Sotheby's, however, have robustly denied each allegation and maintain the view that the work was catalogued correctly and that it is an anonymous copy of Caravaggio's The Card Sharps (the original being in the Kimbell Museum in Texas).
In a statement, Sotheby's said: "The painting is not by Caravaggio and is clearly inferior in quality to the universally acknowledged original in the Kimbell Museum." They added: "Our experts were entirely competent to make this assessment," adding that they were "entitled to rely solely on its own expert staff to research and catalogue the painting".
They also point out that among their staff who catalogued the painting was Letizia Treves, who is now curator of Italian and Spanish Paintings 1600-1800 at the National Gallery, and who will be testifying in Sotheby's defence.

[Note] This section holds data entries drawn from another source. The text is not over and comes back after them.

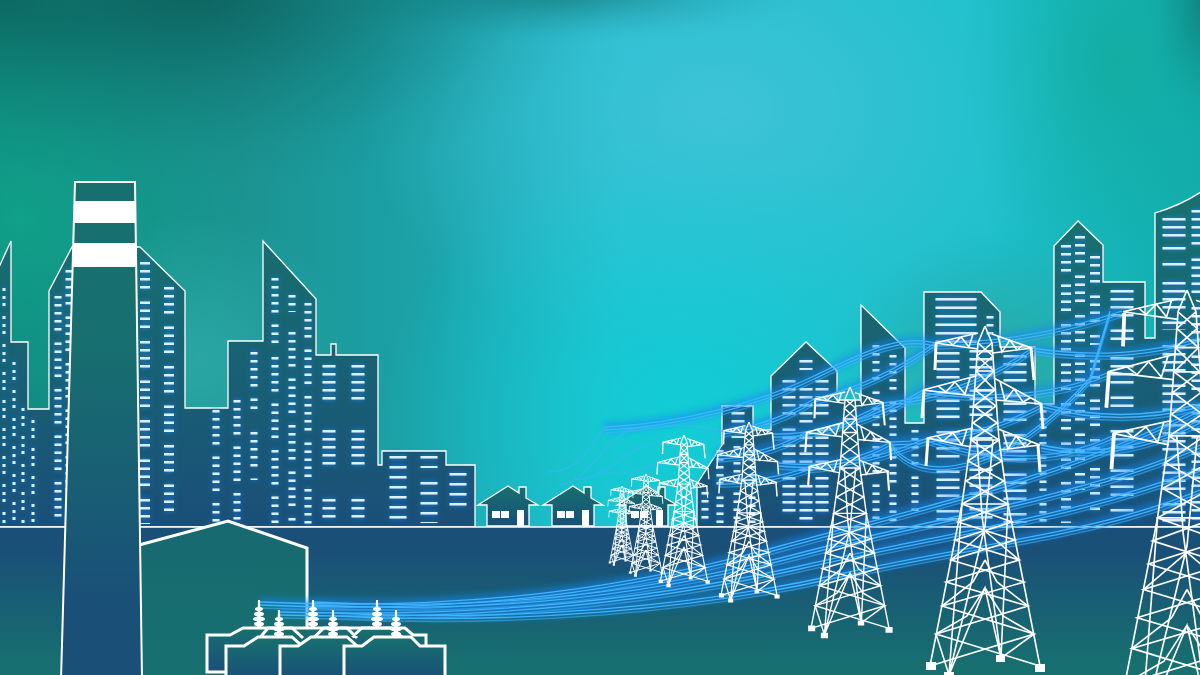
<!DOCTYPE html>
<html lang="en">
<head>
<meta charset="utf-8">
<title>City power grid</title>
<style>
:root {
  --sky: #18bcc8;
  --teal: #17706f;
  --blue: #1a4f78;
  --line: #ffffff;
  --window: #d8f1ff;
  --wire: #3fb4ff;
  --halo: #1487f0;
}
html, body { margin: 0; height: 100%; overflow: hidden; background: var(--sky); }
.scene { display: block; width: 1200px; height: 675px; }
.teal { stop-color: var(--teal); }
.blue { stop-color: var(--blue); }
.outline { stroke: var(--line); stroke-width: 1.3; }
.edge { stroke: var(--line); stroke-width: 2; }
.thick { stroke: var(--line); stroke-width: 3; }
.solid { fill: var(--line); }
.windows { fill: none; stroke: var(--window); filter: url(#windowGlow); }
.tiny { stroke-width: 3; stroke-dasharray: 3 5 3 4 3 10; }
.small { stroke-width: 7; stroke-dasharray: 2.5 5.5 2.5 5.5 2.5 5.5 2.5 5.5 2.5 12; }
.medium { stroke-width: 10; stroke-dasharray: 2.5 5.5 2.5 5.5 2.5 5.5 2.5 13; }
.wide { stroke-width: 13; stroke-dasharray: 2.5 5.5 2.5 5.5 2.5 5.5 2.5 5.5 2.5 14; }
.office { stroke-width: 17; stroke-dasharray: 2.5 7.5; }
.long { stroke-width: 23; stroke-dasharray: 2.5 5.5 2.5 5.5 2.5 5.5 2.5 13; }
.panel { stroke-width: 41; stroke-dasharray: 2.5 6; }
.frame { fill: none; stroke: var(--line); }
.halo { fill: none; stroke: var(--halo); stroke-width: 8; opacity: .6; filter: url(#haloBlur); }
.core { fill: none; stroke: var(--wire); stroke-width: 1.3; }
.faint { opacity: .55; }
</style>
</head>
<body>
<svg class="scene" viewBox="0 0 1200 675" role="img" aria-label="Power plant, transformers and pylons carrying electricity across a city skyline">
  <defs>
    <linearGradient id="skyBase" x2="1" y2="0">
      <stop offset="0" stop-color="#10897f"/><stop offset=".2" stop-color="#1b9391"/>
      <stop offset=".36" stop-color="#1ca3aa"/><stop offset=".52" stop-color="#22bfcf"/>
      <stop offset=".82" stop-color="#1cc0cb"/><stop offset="1" stop-color="#12adad"/>
    </linearGradient>
    <radialGradient id="skyLight"><stop offset="0" stop-color="#45c3da"/><stop offset=".5" stop-color="#45c3da" stop-opacity=".5"/><stop offset="1" stop-color="#45c3da" stop-opacity="0"/></radialGradient>
    <radialGradient id="skyAqua"><stop offset="0" stop-color="#10ced6"/><stop offset=".6" stop-color="#10ced6" stop-opacity=".35"/><stop offset="1" stop-color="#10ced6" stop-opacity="0"/></radialGradient>
    <radialGradient id="skyGreen"><stop offset="0" stop-color="#10a58b"/><stop offset=".5" stop-color="#10a58b" stop-opacity=".4"/><stop offset="1" stop-color="#10a58b" stop-opacity="0"/></radialGradient>
    <radialGradient id="skyDark"><stop offset="0" stop-color="#0b5b57"/><stop offset=".5" stop-color="#0b5b57" stop-opacity=".35"/><stop offset=".8" stop-color="#0b5b57" stop-opacity=".08"/><stop offset="1" stop-color="#0b5b57" stop-opacity="0"/></radialGradient>
    <radialGradient id="skyMist"><stop offset="0" stop-color="#2aa7a5"/><stop offset="1" stop-color="#2aa7a5" stop-opacity="0"/></radialGradient>
    <linearGradient id="cityFill" gradientUnits="userSpaceOnUse" x1="0" y1="220" x2="0" y2="527"><stop class="teal"/><stop offset="1" class="blue"/></linearGradient>
    <linearGradient id="dropFill" x2="0" y2="1"><stop class="teal"/><stop offset="1" class="blue"/></linearGradient>
    <linearGradient id="groundFill" x2="0" y2="1"><stop class="blue"/><stop offset=".15" class="blue"/><stop offset=".95" class="teal"/></linearGradient>
    <linearGradient id="shedFill" x2="0" y2="1"><stop stop-color="#176a70"/><stop offset="1" class="teal"/></linearGradient>
    <linearGradient id="stackFill" x2="0" y2="1"><stop class="teal"/><stop offset=".3" class="teal"/><stop offset=".85" class="blue"/></linearGradient>
    <filter id="windowGlow" filterUnits="userSpaceOnUse" x="0" y="180" width="1200" height="360"><feDropShadow dx="0" dy="0" stdDeviation="2.5" flood-color="#1f86ff"/></filter>
    <filter id="haloBlur" filterUnits="userSpaceOnUse" x="200" y="250" width="1000" height="400"><feGaussianBlur stdDeviation="3.5"/></filter>

    <g id="house">
      <path class="outline" fill="url(#dropFill)" d="M-21 40V19H-30L0 0L11 7V1H18V12L30 19H21V40Z"/>
      <path class="solid" d="M-16 25H-8V32H-16ZM-7 25H1V32H-7ZM9 24H16V40H9Z"/>
    </g>

    <g id="halfLattice">
      <path d="M0 0L-7 17L-14 114L-23 178L-55 340"/>
      <path d="M-7 17L8 30L-9 45L10 64L-11 80L12 97L-14 114L17 135L-19 155L23 178L-27 196L30 214L-34 234L39 256L-43 280L49 308L-55 340"/>
      <path d="M-9 45H0M-11 64H0M-14 114H0M-23 178H0M-34 234L0 205M-43 280L-12 256L0 234M-49 308L-18 290L0 262"/>
    </g>
    <g id="pylon" class="frame">
      <use href="#halfLattice"/>
      <use href="#halfLattice" transform="scale(-1 1)"/>
      <path d="M-23 178L-36 349L0 262L16 332L23 178M-8 114L-3 190L16 332M8 114L0 200L-36 349M-49 308L-36 349M49 308L16 332"/>
      <path d="M-7 7L-50 17L-7 23M-12 8L-16 21L-24 11L-32 19L-38 14M-9 50L-62 64L-11 70M-15 52L-20 68L-30 56L-39 66L-47 60M-12 102L-58 112L-14 121M-18 103L-23 119L-32 107L-42 115L-48 110"/>
      <path d="M7 8L47 22L8 27M13 10L17 26L25 14L32 24L38 19M9 52L57 78L11 74M15 55L20 75L29 63L38 76L45 72M13 103L55 119L14 124M18 105L23 123L31 110L40 121L46 116"/>
      <path stroke-width="3" d="M-49 18L-50 44M-61 64L-63 92M-57 112L-59 140M46 22L49 54M56 78L58 103M53 119L55 146"/>
      <path class="solid" stroke="none" d="M-59 336h10v8h-10ZM11 329h9v7h-9ZM50 338h10v8h-10ZM-41 346h10v8h-10Z"/>
    </g>

    <g id="insulator" class="solid">
      <path d="M-1 0H1L2 28H-2Z"/>
      <ellipse cy="9" rx="4" ry="2"/><ellipse cy="14" rx="5" ry="2.3"/><ellipse cy="19" rx="6" ry="2.5"/><ellipse cy="24" rx="5" ry="2.3"/>
    </g>

    <g id="mainStrands">
      <path d="M259 602C480 612 640 585 780 546S1060 478 1200 408"/>
      <path d="M313 602C500 612 660 590 800 553S1070 500 1200 445"/>
      <path d="M279 612C480 618 650 600 800 566S1080 515 1200 468"/>
      <path d="M333 613C520 622 700 606 840 574S1090 535 1200 490"/>
    </g>
    <g id="spanStrands">
      <path d="M605 427C680 424 760 402 814 376S900 334 935 343Q1030 342 1122 311"/>
      <path d="M723 431Q772 425 814 399Q880 382 935 343"/>
      <path d="M716 456Q766 455 806 432Q870 422 923 390Q1030 405 1107 373"/>
      <path d="M718 481Q768 482 808 467Q872 462 927 438Q1030 475 1112 436"/>
      <path d="M773 434Q830 435 883 403Q965 395 1032 348Q1120 362 1200 338"/>
      <path d="M779 463Q840 470 891 442Q975 440 1043 404Q1120 425 1200 404"/>
      <path d="M890 442C920 490 1010 468 1090 378L1110 311"/>
      <path d="M1041 445Q1120 462 1200 420"/>
    </g>
    <g id="farStrands">
      <path d="M548 472C580 472 590 445 605 427"/>
      <path d="M560 485C595 480 605 430 640 428S680 422 723 431"/>
      <path d="M575 480C615 478 630 440 662 443Q695 448 723 431"/>
      <path d="M600 470C630 480 645 466 657 463Q690 470 716 456"/>
    </g>
  </defs>

  <g id="sky">
    <rect width="1200" height="675" fill="url(#skyBase)"/>
    <ellipse cx="720" cy="110" rx="360" ry="260" fill="url(#skyLight)" opacity=".8"/>
    <ellipse cx="680" cy="420" rx="300" ry="280" fill="url(#skyAqua)" opacity=".9"/>
    <ellipse cx="20" cy="220" rx="240" ry="230" fill="url(#skyGreen)" opacity=".8"/>
    <ellipse cx="200" cy="360" rx="150" ry="150" fill="url(#skyMist)"/>
    <ellipse cx="1110" cy="60" rx="150" ry="220" fill="url(#skyGreen)" opacity=".5"/>
    <ellipse cx="1000" cy="370" rx="170" ry="140" fill="url(#skyMist)"/>
    <ellipse cx="190" cy="-10" rx="420" ry="200" fill="url(#skyDark)" opacity=".85"/>
    <ellipse cx="0" cy="0" rx="160" ry="100" fill="url(#skyDark)" opacity=".5"/>
    <ellipse cx="560" cy="-6" rx="260" ry="50" fill="url(#skyDark)" opacity=".5"/>
    <ellipse cx="1206" cy="0" rx="60" ry="130" fill="url(#skyDark)" opacity=".5"/>
  </g>

  <g id="skyline" class="outline" fill="url(#cityFill)">
    <path d="M-4 527V273L0 265L11 241V342H28V409H49V291L72 247H140L185 291V408H228V341H263V241L316 299V355H331V344H336V355H378V465H382V451H446V465H475V527Z"/>
    <path d="M697 527V484L722 445V406H753V430H771V376L806 342L837 371V400H861V305L905 348V423H924V292H981L1000 312V347H1035V404H1054V246L1078 221L1103 245V282H1145V338H1155V213Q1182 205 1204 190V527Z"/>
  </g>

  <g id="houses">
    <use href="#house" x="508" y="486"/><use href="#house" x="573" y="486"/><use href="#house" x="647" y="486"/>
  </g>

  <g id="cityWindows" class="windows">
    <path class="tiny" d="M4 288V524M14 362V524M23 408V524M33 420V524"/>
    <path class="small" d="M58 296V524M69 270V524M216 410V524M237 400V524M254 352V412M254 432V480M275 278V345M292 295V312M308 303V524M275 357V524M292 332V524"/>
    <path class="medium" d="M145 262V524M169 287V524"/>
    <path class="wide" d="M329 365V413M358 365V413M329 430V478M358 430V478M329 499V523M358 499V523"/>
    <path class="office" d="M398 456V523M429 456V468M429 482V523M458 473V513"/>
    <path class="wide" d="M738 412V438M789 380V523M806 360V370M806 388V523M822 380V523"/>
    <path class="small" d="M705 492V523M720 450V523M737 446V523M752 450V523M876 345V523M893 355V523M915 430V523M1043 410V523"/>
    <path class="panel" d="M956 298V345"/>
    <path class="long" d="M948 352V523M1015 355V523M981 350V523"/>
    <path class="small" d="M990 316V340"/>
    <path class="medium" d="M1066 245V523M1080 236V490M1095 256V345M1095 360V450M1095 468V515"/>
    <path class="long" d="M1122 290V345M1122 357V410M1122 430V515"/>
    <path class="long" d="M1174 218V240M1174 247V250M1174 263V266M1174 282V330M1174 345V523"/>
    <path class="wide" d="M1198 210V523"/>
  </g>

  <g id="ground">
    <rect y="527" width="1200" height="148" fill="url(#groundFill)"/>
    <line class="outline" y1="527" x2="1200" y2="527"/>
  </g>

  <g id="powerPlant">
    <path class="thick" fill="url(#shedFill)" d="M139 545L228 521L307 548V690H139Z"/>
    <path class="edge" fill="url(#stackFill)" d="M75 182H135L142 680H61Z"/>
    <path class="solid" d="M74 201H136V223H74ZM73 243H137V267H72Z"/>
  </g>

  <g id="transformers">
    <g class="thick" fill="url(#dropFill)">
      <path d="M207 672V635H230L243 628H405L413 635H426V672Z"/>
      <path fill="none" d="M258 640L268 628H292L303 638M311 640L324 628H347L357 638M352 637L362 628H392L402 637"/>
      <path d="M226 680V646H244L258 637H292L302 646V680Z"/>
      <path d="M280 680V646H298L311 637H347L357 646V680Z"/>
      <path d="M344 680V646H362L374 637H411L420 646H445V680Z"/>
    </g>
  </g>

  <g id="powerLines">
    <use class="halo" href="#mainStrands"/>
    <use class="halo" href="#spanStrands"/>
    <use class="core faint" href="#farStrands"/>
    <use class="core" href="#mainStrands"/>
    <use class="core" href="#mainStrands" y="3"/>
    <use class="core faint" href="#mainStrands" y="6"/>
    <use class="core" href="#spanStrands"/>
    <use class="core" href="#spanStrands" y="3"/>
    <use class="core faint" href="#spanStrands" y="6"/>
  </g>

  <g id="insulators">
    <use href="#insulator" x="259" y="600"/><use href="#insulator" x="313" y="600"/><use href="#insulator" x="377" y="600"/>
    <use href="#insulator" x="279" y="610"/><use href="#insulator" x="333" y="610"/><use href="#insulator" x="396" y="610"/>
  </g>

  <g id="pylons">
    <use href="#pylon" transform="translate(622 486) scale(.225)" stroke-width="4"/>
    <use href="#pylon" transform="translate(646 474) scale(.29)" stroke-width="3.4"/>
    <use href="#pylon" transform="translate(684 435) scale(.43)" stroke-width="2.6"/>
    <use href="#pylon" transform="translate(749 422) scale(.51)" stroke-width="2.4"/>
    <use href="#pylon" transform="translate(850 387) scale(.71)" stroke-width="2"/>
    <use href="#pylon" transform="translate(985 326)" stroke-width="1.6"/>
    <use href="#pylon" transform="translate(1187 290) scale(1.28)" stroke-width="1.3"/>
  </g>
</svg>
</body>
</html>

With regard to the scientific analysis, an x-ray of the painting was made before the sale at Mr Thwaytes' request, but Sotheby's have rejected the assertion that they should have carried out further infra-red or pigment analysis on the basis that this is not accepted practice for works which are unanimously deemed by specialists to be anonymous copies.
Even if Mr Thwaytes does succeed in demonstrating that the appropriate level of research and advice was not undertaken by the auctioneers, he would also have to prove a financial loss by convincing the judge that, on the balance of probability, Sir Denis's attribution is correct.
In weighing up the academic argument, the claim lists a number of experts in support of Sir Denis's attribution, including Antonio Paolucci, the director of the Vatican Museums, and Mina Gregori, the art historian and author of several books on Caravaggio. Coincidentally, the latter has recently identified another work in Italy as Caravaggio's original painting of Mary Magdalene in Ecstasy.
However, Sotheby's appear confident that the weight of scholarly opinion is behind them. Extracts from their defence documents made available to ATG state that "the authors of the two most recent monographs on Caravaggio's work (Professor Sebastian Schütze of the University of Vienna and Dr Professor Sybille Ebert-Schifferer, director of the Bibliotheca Hertziana, Max Planck Institute, Rome)... have rejected the painting as an anonymous copy".
That position is also supported by Caravaggio scholar Professor Richard Spear, who will be appearing as one of the expert witnesses at the High Court this week.
Overall, only around 50 paintings by Caravaggio were known at the time of the artist's death in 1610 and, such was his profound influence on Western art, large numbers of copies are known to exist. Works purporting to be originals have been known to emerge from time to time.
Sir Denis had made two earlier and accepted attributions in the 1970s: Martha and Mary Magdalene (now in the Detroit Institute of Arts) and The Crucifixion of Saint Andrew (Cleveland Museum of Art). He also authenticated the work Christ taken into Captivity, which emerged from an Irish college in 1992.
The case continues.